## Prompt
The string "return" appears in some lines of the entries that follow; copy each such line.

## Task material

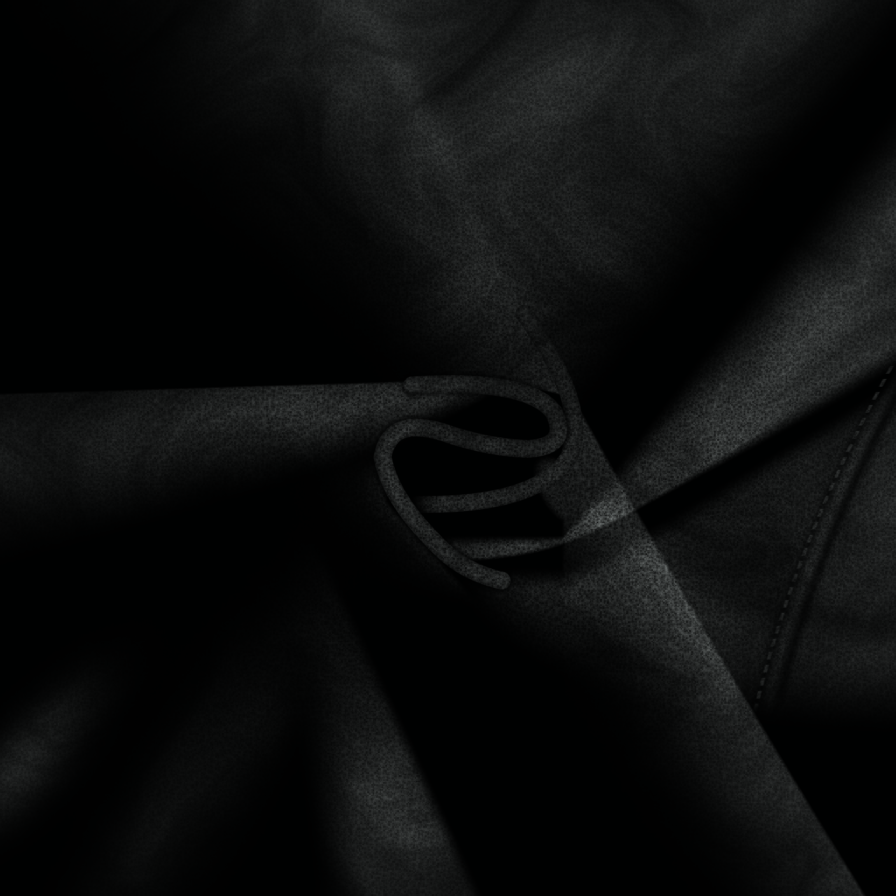
A Shadertoy shader for this texture:

```glsl
vec2 hash2(vec2 p) {
    p = vec2(dot(p, vec2(127.1, 311.7)), dot(p, vec2(269.5, 183.3)));
    return fract(sin(p) * 4375.85);
}

// Distance to the nearest cell centre
float cellular(vec2 p) {
    vec2 cell = floor(p), f = fract(p);
    float nearest = 2.0;
    for (int j = -1; j <= 1; j++)
        for (int i = -1; i <= 1; i++) {
            vec2 g = vec2(i, j);
            nearest = min(nearest, length(g + hash2(cell + g) - f));
        }
    return nearest;
}

// Rotated, warped sines: cloudy wear in the nap, about -1 to 1
float clouds(vec2 p) {
    float sum = 0.0, amp = 0.5;
    for (int i = 0; i < 6; i++) {
        p += 0.6 * sin(p.yx * 1.3 + float(i) * 1.7);
        sum += amp * sin(p.x) * cos(p.y * 1.2);
        p = mat2(1.36, 1.02, -1.02, 1.36) * p + 2.3;
        amp *= 0.68;
    }
    return sum;
}

float segmentDist(vec2 p, vec2 a, vec2 b) {
    vec2 pa = p - a, ba = b - a;
    return length(pa - ba * clamp(dot(pa, ba) / dot(ba, ba), 0.0, 1.0));
}

float bezierDist(vec2 p, vec2 a, vec2 b, vec2 c) {
    float d = 1.0;
    vec2 last = a;
    for (int i = 1; i <= 12; i++) {
        float t = float(i) / 12.0;
        vec2 next = mix(mix(a, b, t), mix(b, c, t), t);
        d = min(d, segmentDist(p, last, next));
        last = next;
    }
    return d;
}

float blob(vec2 p, vec2 centre, vec2 size, float angle) {
    float c = cos(angle), s = sin(angle);
    vec2 q = mat2(c, -s, s, c) * (p - centre) / size;
    return exp(-dot(q, q));
}

const vec2 INNER_LIP[13] = vec2[13](
    vec2(.46, .570), vec2(.59, .578), vec2(.618, .540), vec2(.637, .502), vec2(.590, .499),
    vec2(.55, .500), vec2(.505, .514), vec2(.435, .540), vec2(.427, .490),
    vec2(.435, .445), vec2(.485, .395), vec2(.515, .362), vec2(.56, .352));

void mainImage(out vec4 fragColor, in vec2 fragCoord) {
    vec2 p = fragCoord / iResolution.xy;
    float x = p.x, y = p.y, px = 1.5 / iResolution.y;
    float wear = clouds(p * 13.0);

    // Upper cloth on both sides of the diagonal ridge
    float t = 1.0 - y;
    float ridge = 0.405 + 0.5 * t + 0.06 * t * t - x;
    float blur = mix(0.003, 0.035, smoothstep(0.62, 1.0, y));
    float d = max(ridge, 0.0) / mix(0.09, 0.21, smoothstep(0.55, 1.0, y));
    float leftCloth = 0.115 * exp(-d * d) * smoothstep(-0.15, 0.3, x);
    float shadowLine = y - 0.57 - 1.17 * (x - 0.664);
    float rightCloth = 0.092 * smoothstep(-0.02, 0.17, shadowLine);
    rightCloth += 0.035 * blob(p, vec2(0.62, 0.92), vec2(0.13, 0.07), 0.3);
    float light = mix(rightCloth, leftCloth, smoothstep(-blur, blur, ridge));
    light += 0.045 * blob(p, vec2(0.475, 0.87), vec2(0.018, 0.12), 0.48);

    // Left fold, lit under its crisp top edge
    float past = max(x - 0.5, 0.0);
    float top = 0.56 + 0.03 * x - 1.2 * past * past;
    float bottom = 0.36 + 0.3 * x + 0.25 * max(x - 0.42, 0.0);
    float h = (y - bottom) / max(top - bottom, 0.01);
    float leftFold = mix(0.085, 0.14, smoothstep(0.0, 0.32, x));
    leftFold *= smoothstep(0.0, 0.8, h) * (1.0 - 0.35 * pow(clamp(h, 0.0, 1.0), 6.0));
    leftFold *= smoothstep(0.61, 0.56, x);
    float cover = smoothstep(px, -px, y - top) * smoothstep(0.632, 0.626, x);
    light = mix(light, leftFold, cover);

    // Right fold, sweeping from the centre to the upper right
    float q = x - 0.62;
    float low = 0.367 + 0.31 * (q + sqrt(q * q + 0.006));
    float high = max(0.402, 0.43 + 1.28 * (x - 0.65));
    float u = (y - low) / (high - low);
    float lowSoft = mix(0.003, 0.018, smoothstep(0.7, 1.0, x));
    float rightFold = smoothstep(-lowSoft, lowSoft, y - low) * smoothstep(1.05, 0.4, u);
    light += 0.15 * rightFold * smoothstep(0.48, 0.52, x) * mix(0.75, 1.0, smoothstep(0.6, 0.75, x));

    // Lower right panel, dark beneath the fold and along its own bottom
    float shade = max(0.364, low - 0.03);
    float base = 0.2 + 0.16 * exp(-max(x - 0.5, 0.0) * 6.5);
    float panel = smoothstep(0.004, -0.03, y - shade) * smoothstep(base - 0.03, base + 0.075, y);
    panel *= smoothstep(0.5, 0.6, x) * (0.09 + 0.025 * blob(p, vec2(0.96, 0.43), vec2(0.08, 0.06), 0.5));
    panel *= 1.0 - 0.35 * exp(-pow((y - 0.345 + 0.2 * (x - 0.75)) / 0.018, 2.0)) * smoothstep(0.72, 0.9, x);

    // Seam with a raised welt and a row of stitches
    float k = y - 0.22;
    float seam = (x - 0.846 - 0.25 * k - 0.41 * k * k) * 0.93;
    float onSeam = smoothstep(0.2, 0.23, y) * smoothstep(0.605, 0.58, y);
    panel *= 1.0 - 0.65 * onSeam * exp(-pow((seam - 0.022) / 0.006, 2.0));
    panel += 0.025 * onSeam * exp(-pow((seam - 0.012) / 0.006, 2.0));
    float dash = abs(fract(y / 0.0145) - 0.5) * 0.0145;
    float stitch = smoothstep(0.0015 + px, 0.0005, abs(seam)) * smoothstep(0.0052, 0.0035, dash);
    panel *= 1.0 - 0.5 * onSeam * exp(-pow(seam / 0.005, 2.0));
    light += panel + 0.1 * onSeam * stitch;

    // Lower fold and stray light at the bottom left
    float edge = 0.40 + 0.46 * (0.3 - y) - x;
    float lowerFold = smoothstep(-0.003, 0.018, edge) * smoothstep(0.335, 0.41, x + 0.1 * (y - 0.1));
    light += lowerFold * (0.04 * smoothstep(0.42, 0.28, y) + 0.12 * blob(p, vec2(0.45, 0.09), vec2(0.08, 0.11), -0.4));
    light += 0.12 * blob(p, vec2(0.035, 0.155), vec2(0.09, 0.033), 0.8);
    light += 0.04 * blob(p, vec2(0.19, 0.1), vec2(0.16, 0.045), 1.05);
    light += 0.022 * blob(p, vec2(0.29, 0.2), vec2(0.12, 0.035), 1.2);

    // Cloth turning away outside the coil, and the tucked end beside it
    float flank = 0.43 + 0.9 * max(0.44 - y, 0.0) - x;
    light += 0.055 * smoothstep(-0.005, 0.005, flank) * exp(-max(flank, 0.0) / 0.028)
           * smoothstep(0.32, 0.38, y) * smoothstep(0.5, 0.46, y);
    float tuck = length(mat2(0.85, -0.53, 0.53, 0.85) * (p - vec2(0.626, 0.452)) / vec2(0.022, 0.043));
    light = max(light, 0.07 * smoothstep(1.1, 0.7, tuck));

    // Rolled lips of the central coil
    float inner = 1.0;
    for (int i = 0; i < 12; i += 2)
        inner = min(inner, bezierDist(p, INNER_LIP[i], INNER_LIP[i + 1], INNER_LIP[i + 2]));
    float outer = min(bezierDist(p, vec2(.585, .650), vec2(.66, .545), vec2(.635, .49)),
                      bezierDist(p, vec2(.635, .49), vec2(.60, .435), vec2(.465, .437)));
    float outerRound = sqrt(max(1.0 - pow(outer / 0.0105, 2.0), 0.0));
    light = mix(light, 0.025 + 0.085 * outerRound, smoothstep(0.0105, 0.0085, outer) * smoothstep(0.455, 0.5, x));
    light *= mix(0.45, 1.0, smoothstep(0.009, 0.017, inner));
    float innerRound = sqrt(max(1.0 - pow(inner / 0.011, 2.0), 0.0));
    light = mix(light, 0.02 + 0.1 * innerRound, smoothstep(0.011, 0.009, inner));

    // Worn patches and fine leather grain, sharpest near the middle
    float focus = mix(0.35, 1.0, exp(-pow(length((p - vec2(0.57, 0.45)) / vec2(0.5, 0.4)), 2.0)));
    float grain = cellular(p * 230.0) - 0.45 + 0.7 * (hash2(floor(p * 512.0)).x - 0.5);
    light *= max(1.0 + 0.55 * wear, 0.25) * max(1.0 + 0.8 * focus * grain, 0.2);
    fragColor = vec4(light * vec3(0.96, 1.0, 0.99) + vec3(0.001, 0.003, 0.003), 1.0);
}
```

## Solved exercise
    return fract(sin(p) * 4375.85);
    return nearest;
    return sum;
    return length(pa - ba * clamp(dot(pa, ba) / dot(ba, ba), 0.0, 1.0));
    return d;
    return exp(-dot(q, q));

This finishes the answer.